Interactive Map: Green Recovery

Last month, the Center for American Progress released a report by University of Massachusetts Political Economy Research Institute economists entitled, “Green Recovery.” The report demonstrated that by making a rapid $100 billion green economic investment, the United States can create 2 million jobs in two years.

The map below shows allocations to 34 states from the green recovery program (based on the state’s population density and contribution to gross domestic product), the net job creation for these states through the program, and how much this net job creation would reduce the state’s unemployment rate (based on September 2008 unemployment figures).*


The program proposes to boost public investment (and leverage private capital through loan guarantees) in six energy efficiency and renewable energy strategies: retrofitting buildings to improve energy efficiency; expanding mass transit and freight rail; constructing “smart” electrical grid transmission systems; wind power; solar power; and next-generation biofuels.

The majority of jobs that would be created through the green economic recovery program would be in the same areas of employment people already work in today, in every region and state of the country. The program would provide a major boost to the construction and manufacturing sectors throughout the United States, through much-needed spending on green infrastructure. The table below provides a representative sample of the employment areas that will expand through the green stimulus plan.

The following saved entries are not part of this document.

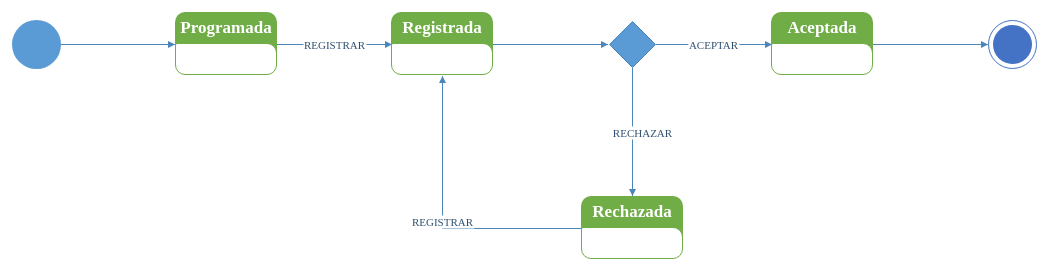
<!DOCTYPE html>
<html lang="es">
<head>
<meta charset="utf-8">
<title>Diagrama de estados</title>
<style>
:root {
  --green: #70ad47;
  --blue: #5b9bd5;
  --deep-blue: #4472c4;
  --line: #4a86ba;
  --label: #2f5070;
  --paper: #fff;
}
* { box-sizing: border-box; }
html, body { margin: 0; background: var(--paper); }
.diagram {
  position: relative;
  width: 1049px;
  height: 272px;
  overflow: hidden;
  background: var(--paper);
  font-family: "Liberation Serif", "Noto Serif", serif;
}
.connectors { position: absolute; inset: 0; display: block; }
.state {
  position: absolute;
  width: 102px;
  height: 63px;
  background: linear-gradient(var(--green) 0 42px, transparent 42px);
  border-radius: 10px;
}
.state h2 {
  margin: 0;
  height: 31px;
  line-height: 32px;
  font-size: 17px;
  font-weight: 700;
  text-align: center;
  white-space: nowrap;
  color: var(--paper);
}
.state .body {
  height: 32px;
  background: var(--paper);
  border: 1px solid var(--green);
  border-radius: 2px 10px 10px 10px;
}
.programada { left: 175px; top: 12px; }
.registrada { left: 391px; top: 12px; }
.aceptada { left: 771px; top: 12px; }
.rechazada { left: 581px; top: 196px; }
.transition {
  position: absolute;
  transform: translate(-50%, -50%);
  padding: 0 1px;
  background: var(--paper);
  color: var(--label);
  font-size: 11px;
  line-height: 13px;
  white-space: nowrap;
}
</style>
</head>
<body>
<main class="diagram">
  <svg class="connectors" width="1049" height="272" viewBox="0 0 1049 272" aria-hidden="true">
    <defs>
      <marker id="arrow" markerUnits="userSpaceOnUse" markerWidth="8" markerHeight="8" refX="7" refY="4" orient="auto">
        <polygon points="0,0.5 7,4 0,7.5" fill="var(--line)"/>
      </marker>
    </defs>
    <circle cx="36.5" cy="44.5" r="24.5" fill="var(--blue)"/>
    <polygon points="609.5,44.5 632.5,21.5 655.5,44.5 632.5,67.5" fill="var(--blue)" stroke="var(--line)"/>
    <circle cx="1012.5" cy="44.5" r="24" fill="var(--paper)" stroke="var(--deep-blue)"/>
    <circle cx="1012.5" cy="44.5" r="19.5" fill="var(--deep-blue)"/>
    <g fill="none" stroke="var(--line)" marker-end="url(#arrow)">
      <path d="M61 44.5H175" marker-end="url(#arrow)"/>
      <path d="M277 44.5H392" marker-end="url(#arrow)"/>
      <path d="M493 44.5H608" marker-end="url(#arrow)"/>
      <path d="M656 44.5H772" marker-end="url(#arrow)"/>
      <path d="M873 44.5H988" marker-end="url(#arrow)"/>
      <path d="M632.5 68V196" marker-end="url(#arrow)"/>
      <path d="M582 228.5H442.5V76" marker-end="url(#arrow)"/>
    </g>
  </svg>

  <section class="state programada"><h2>Programada</h2><div class="body"></div></section>
  <section class="state registrada"><h2>Registrada</h2><div class="body"></div></section>
  <section class="state aceptada"><h2>Aceptada</h2><div class="body"></div></section>
  <section class="state rechazada"><h2>Rechazada</h2><div class="body"></div></section>

  <span class="transition" style="left:334.5px;top:44.5px">REGISTRAR</span>
  <span class="transition" style="left:713.5px;top:44.5px">ACEPTAR</span>
  <span class="transition" style="left:642.5px;top:132.5px">RECHAZAR</span>
  <span class="transition" style="left:442.5px;top:221.5px">REGISTRAR</span>
</main>
</body>
</html>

green investments and jobs


* These state allocations are based on $100 billion in federal funds and an additional $20 billion in private capital leveraged through loan guarantees. The job creation numbers for each state also reflect these figures. Note that totals for allocations will not add up to $120 billion since only 34 states are shown, and total jobs will not equal 2 million for the same reason. All states would be included in the program.

For more on this topic, please see: